(Extracted data entries)
------------

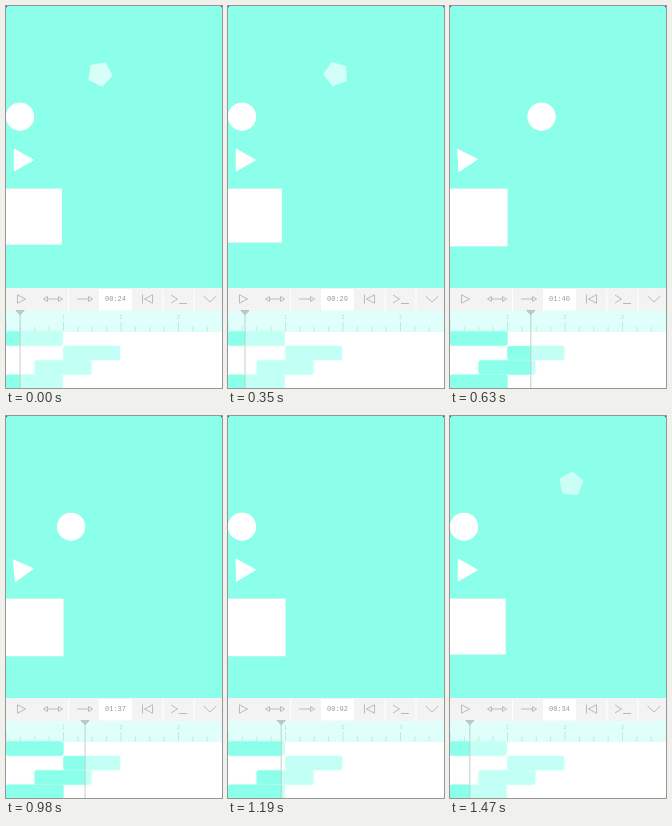
Write an HTML page that moves like this. It is 216 px wide and 382 px high and loops after 1540 ms.

```html
<!DOCTYPE html>
<html lang="en">
<head>
<meta charset="utf-8">
<title>Timeline scrubbing</title>
<style>
  html, body { margin: 0; width: 100%; height: 100%; overflow: hidden; background: #8cffeb; }
  svg { display: block; width: 100%; height: 100%; }
  .icons { fill: none; stroke: #b4b4b4; stroke-width: .9; }
  .shape { fill: #fff; filter: drop-shadow(0 0 .7px rgba(255, 255, 255, .75)); }
  .card { fill: #fff; filter: drop-shadow(0 .9px .3px #dce4e2); }
  .clock { font: 7px "Liberation Mono", monospace; fill: #999; text-anchor: middle; }
  .label { font: 5px "Liberation Sans", sans-serif; fill: #98e3d6; text-anchor: middle; }
  .tick { stroke: #aeeee3; stroke-width: .9; }
  .rest { fill: #c2fff5; filter: drop-shadow(0 0 .8px rgba(180, 255, 243, .8)); }
  .done { fill: #8cffeb; filter: drop-shadow(0 0 .5px rgba(140, 255, 235, .8)); }
</style>
</head>
<body>
<svg viewBox="0 0 216 382" preserveAspectRatio="none">
  <rect width="216" height="382" fill="#8cffeb"/>
  <path d="M0 0H2Q0 0 0 2ZM216 0H214Q216 0 216 2Z" fill="#123"/>

  <polygon id="pentagon" fill="#fff"/>
  <circle id="circle" class="shape" cy="110.7" r="14"/>
  <g class="shape"><polygon id="triangle"/></g>
  <rect id="square" class="card" x="-1" y="182.7"/>

  <rect y="282" width="216" height="23" fill="#f3f3f3"/>
  <rect x="93" y="283" width="33" height="21.5" fill="#fff"/>
  <path d="M62.5 283V304.5M157 283V304.5M188 283V304.5" stroke="#fff"/>
  <path class="icons" d="M11.5 288.8L19.5 293L11.5 297.2Z
    M41 293H53M41.5 290.6L37.5 293L41.5 295.4ZM52.5 290.6L56.5 293L52.5 295.4Z
    M71 293H83M82.5 290.6L86.5 293L82.5 295.4Z
    M136.5 288.5V297.5M146.5 288.8L138.5 293L146.5 297.2Z
    M165 289L171.5 293L165 297M173 297.5H181
    M197.5 290L204 296L210.5 290"/>
  <text id="clock" class="clock" x="109.5" y="295.3"></text>

  <rect y="305" width="216" height="20.5" fill="#e0fffa"/>
  <g id="ruler"></g>
  <rect y="325.5" width="216" height="56.5" fill="#fff"/>
  <g id="tracks"></g>
  <g id="playhead">
    <path d="M0 308V382" stroke="#b9cbc7" stroke-width=".9"/>
    <path d="M-4.2 304.5H4.2L0 308.7Z" fill="#b9cdc8" stroke="#a5b2af" stroke-width=".6"/>
  </g>
</svg>
<script>
const SECOND = 57.5; // timeline pixels per second
const STEP = 70;
// Scrubbed position in centiseconds, one entry per step.
const SCRUB = [24, 20, 18, 18, 22, 29, 50, 64, 93, 140, 140, 140, 140,
  139, 137, 133, 127, 92, 44, 40, 35, 34];

const $ = id => document.getElementById(id);
const clamp = p => Math.min(1, Math.max(0, p));
const quadOut = p => 1 - (1 - p) ** 2;
const expoInOut = p => p === 0 ? 0 :
  p < .5 ? 2 ** (20 * p - 11) : 1 - 2 ** (9 - 20 * p);
const elasticOut = p => p === 0 ? 0 : p === 1 ? 1 :
  1 + 2 ** (-10 * p) * Math.sin((p - .075) * 2 * Math.PI / .3);

function add(parent, name, attrs, text = "") {
  const node = document.createElementNS("http://www.w3.org/2000/svg", name);
  set(node, attrs);
  node.textContent = text;
  return parent.appendChild(node);
}

function set(node, attrs) {
  for (const key in attrs) node.setAttribute(key, attrs[key]);
}

function polygon(sides, radius) {
  return Array.from({ length: sides }, (_, i) => {
    const a = i * 2 * Math.PI / sides;
    return `${(radius * Math.cos(a)).toFixed(2)},${(radius * Math.sin(a)).toFixed(2)}`;
  }).join(" ");
}

set($("pentagon"), { points: polygon(5, 12.9) });
set($("triangle"), { points: polygon(3, 13.4) });

for (let i = 0; i < 15; i++) {
  const x = i * SECOND / 4;
  const major = i % 4 === 0;
  add($("ruler"), "line", { class: "tick", x1: x, x2: x, y1: major ? 316 : 320.5, y2: 325.5 });
  if (major && i) add($("ruler"), "text", { class: "label", x, y: 313 }, i / 4);
}

const tracks = [0, 1, .5, 0].map((start, row) => {
  const box = { x: start * SECOND, y: 325.6 + row * 14.4, height: 14, rx: 2 };
  add($("tracks"), "rect", { ...box, class: "rest", width: SECOND - 1 });
  return { start, bar: add($("tracks"), "rect", { ...box, class: "done" }) };
});

function draw(now) {
  const cs = SCRUB[Math.floor(now / STEP) % SCRUB.length];
  const t = cs / 100;
  const first = clamp(t);

  const slide = quadOut(first);
  set($("pentagon"), {
    transform: `translate(${13 + 191.5 * slide} 68) rotate(${360 * slide})`,
    opacity: t < .47 ? .9 - 1.02 * t : 0
  });
  set($("circle"), { cx: 14 + 620 * expoInOut(clamp(t - 1)) });
  set($("triangle"), {
    transform: `translate(14.6 154) rotate(${360 * quadOut(clamp(t - .5))})`
  });
  const size = 29 + 28.5 * elasticOut(first);
  set($("square"), { width: size + 1, height: size });

  for (const { start, bar } of tracks)
    set(bar, { width: clamp(t - start) * SECOND });
  set($("playhead"), { transform: `translate(${t * SECOND + .3} 0)` });

  const pad = n => String(n).padStart(2, "0");
  $("clock").textContent = `${pad(Math.floor(cs / 100))}:${pad(cs % 100)}`;
}

const began = performance.now();
(function tick() {
  draw(performance.now() - began);
  requestAnimationFrame(tick);
})();
</script>
</body>
</html>
```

------------

Try it:
Write out the data word for word, with every picture dropped.

Output of the task:
Write an HTML page that moves like this. It is 216 px wide and 382 px high and loops after 1540 ms.

```html
<!DOCTYPE html>
<html lang="en">
<head>
<meta charset="utf-8">
<title>Timeline scrubbing</title>
<style>
  html, body { margin: 0; width: 100%; height: 100%; overflow: hidden; background: #8cffeb; }
  svg { display: block; width: 100%; height: 100%; }
  .icons { fill: none; stroke: #b4b4b4; stroke-width: .9; }
  .shape { fill: #fff; filter: drop-shadow(0 0 .7px rgba(255, 255, 255, .75)); }
  .card { fill: #fff; filter: drop-shadow(0 .9px .3px #dce4e2); }
  .clock { font: 7px "Liberation Mono", monospace; fill: #999; text-anchor: middle; }
  .label { font: 5px "Liberation Sans", sans-serif; fill: #98e3d6; text-anchor: middle; }
  .tick { stroke: #aeeee3; stroke-width: .9; }
  .rest { fill: #c2fff5; filter: drop-shadow(0 0 .8px rgba(180, 255, 243, .8)); }
  .done { fill: #8cffeb; filter: drop-shadow(0 0 .5px rgba(140, 255, 235, .8)); }
</style>
</head>
<body>
<svg viewBox="0 0 216 382" preserveAspectRatio="none">
  <rect width="216" height="382" fill="#8cffeb"/>
  <path d="M0 0H2Q0 0 0 2ZM216 0H214Q216 0 216 2Z" fill="#123"/>

  <polygon id="pentagon" fill="#fff"/>
  <circle id="circle" class="shape" cy="110.7" r="14"/>
  <g class="shape"><polygon id="triangle"/></g>
  <rect id="square" class="card" x="-1" y="182.7"/>

  <rect y="282" width="216" height="23" fill="#f3f3f3"/>
  <rect x="93" y="283" width="33" height="21.5" fill="#fff"/>
  <path d="M62.5 283V304.5M157 283V304.5M188 283V304.5" stroke="#fff"/>
  <path class="icons" d="M11.5 288.8L19.5 293L11.5 297.2Z
    M41 293H53M41.5 290.6L37.5 293L41.5 295.4ZM52.5 290.6L56.5 293L52.5 295.4Z
    M71 293H83M82.5 290.6L86.5 293L82.5 295.4Z
    M136.5 288.5V297.5M146.5 288.8L138.5 293L146.5 297.2Z
    M165 289L171.5 293L165 297M173 297.5H181
    M197.5 290L204 296L210.5 290"/>
  <text id="clock" class="clock" x="109.5" y="295.3"></text>

  <rect y="305" width="216" height="20.5" fill="#e0fffa"/>
  <g id="ruler"></g>
  <rect y="325.5" width="216" height="56.5" fill="#fff"/>
  <g id="tracks"></g>
  <g id="playhead">
    <path d="M0 308V382" stroke="#b9cbc7" stroke-width=".9"/>
    <path d="M-4.2 304.5H4.2L0 308.7Z" fill="#b9cdc8" stroke="#a5b2af" stroke-width=".6"/>
  </g>
</svg>
<script>
const SECOND = 57.5; // timeline pixels per second
const STEP = 70;
// Scrubbed position in centiseconds, one entry per step.
const SCRUB = [24, 20, 18, 18, 22, 29, 50, 64, 93, 140, 140, 140, 140,
  139, 137, 133, 127, 92, 44, 40, 35, 34];

const $ = id => document.getElementById(id);
const clamp = p => Math.min(1, Math.max(0, p));
const quadOut = p => 1 - (1 - p) ** 2;
const expoInOut = p => p === 0 ? 0 :
  p < .5 ? 2 ** (20 * p - 11) : 1 - 2 ** (9 - 20 * p);
const elasticOut = p => p === 0 ? 0 : p === 1 ? 1 :
  1 + 2 ** (-10 * p) * Math.sin((p - .075) * 2 * Math.PI / .3);

function add(parent, name, attrs, text = "") {
  const node = document.createElementNS("http://www.w3.org/2000/svg", name);
  set(node, attrs);
  node.textContent = text;
  return parent.appendChild(node);
}

function set(node, attrs) {
  for (const key in attrs) node.setAttribute(key, attrs[key]);
}

function polygon(sides, radius) {
  return Array.from({ length: sides }, (_, i) => {
    const a = i * 2 * Math.PI / sides;
    return `${(radius * Math.cos(a)).toFixed(2)},${(radius * Math.sin(a)).toFixed(2)}`;
  }).join(" ");
}

set($("pentagon"), { points: polygon(5, 12.9) });
set($("triangle"), { points: polygon(3, 13.4) });

for (let i = 0; i < 15; i++) {
  const x = i * SECOND / 4;
  const major = i % 4 === 0;
  add($("ruler"), "line", { class: "tick", x1: x, x2: x, y1: major ? 316 : 320.5, y2: 325.5 });
  if (major && i) add($("ruler"), "text", { class: "label", x, y: 313 }, i / 4);
}

const tracks = [0, 1, .5, 0].map((start, row) => {
  const box = { x: start * SECOND, y: 325.6 + row * 14.4, height: 14, rx: 2 };
  add($("tracks"), "rect", { ...box, class: "rest", width: SECOND - 1 });
  return { start, bar: add($("tracks"), "rect", { ...box, class: "done" }) };
});

function draw(now) {
  const cs = SCRUB[Math.floor(now / STEP) % SCRUB.length];
  const t = cs / 100;
  const first = clamp(t);

  const slide = quadOut(first);
  set($("pentagon"), {
    transform: `translate(${13 + 191.5 * slide} 68) rotate(${360 * slide})`,
    opacity: t < .47 ? .9 - 1.02 * t : 0
  });
  set($("circle"), { cx: 14 + 620 * expoInOut(clamp(t - 1)) });
  set($("triangle"), {
    transform: `translate(14.6 154) rotate(${360 * quadOut(clamp(t - .5))})`
  });
  const size = 29 + 28.5 * elasticOut(first);
  set($("square"), { width: size + 1, height: size });

  for (const { start, bar } of tracks)
    set(bar, { width: clamp(t - start) * SECOND });
  set($("playhead"), { transform: `translate(${t * SECOND + .3} 0)` });

  const pad = n => String(n).padStart(2, "0");
  $("clock").textContent = `${pad(Math.floor(cs / 100))}:${pad(cs % 100)}`;
}

const began = performance.now();
(function tick() {
  draw(performance.now() - began);
  requestAnimationFrame(tick);
})();
</script>
</body>
</html>
```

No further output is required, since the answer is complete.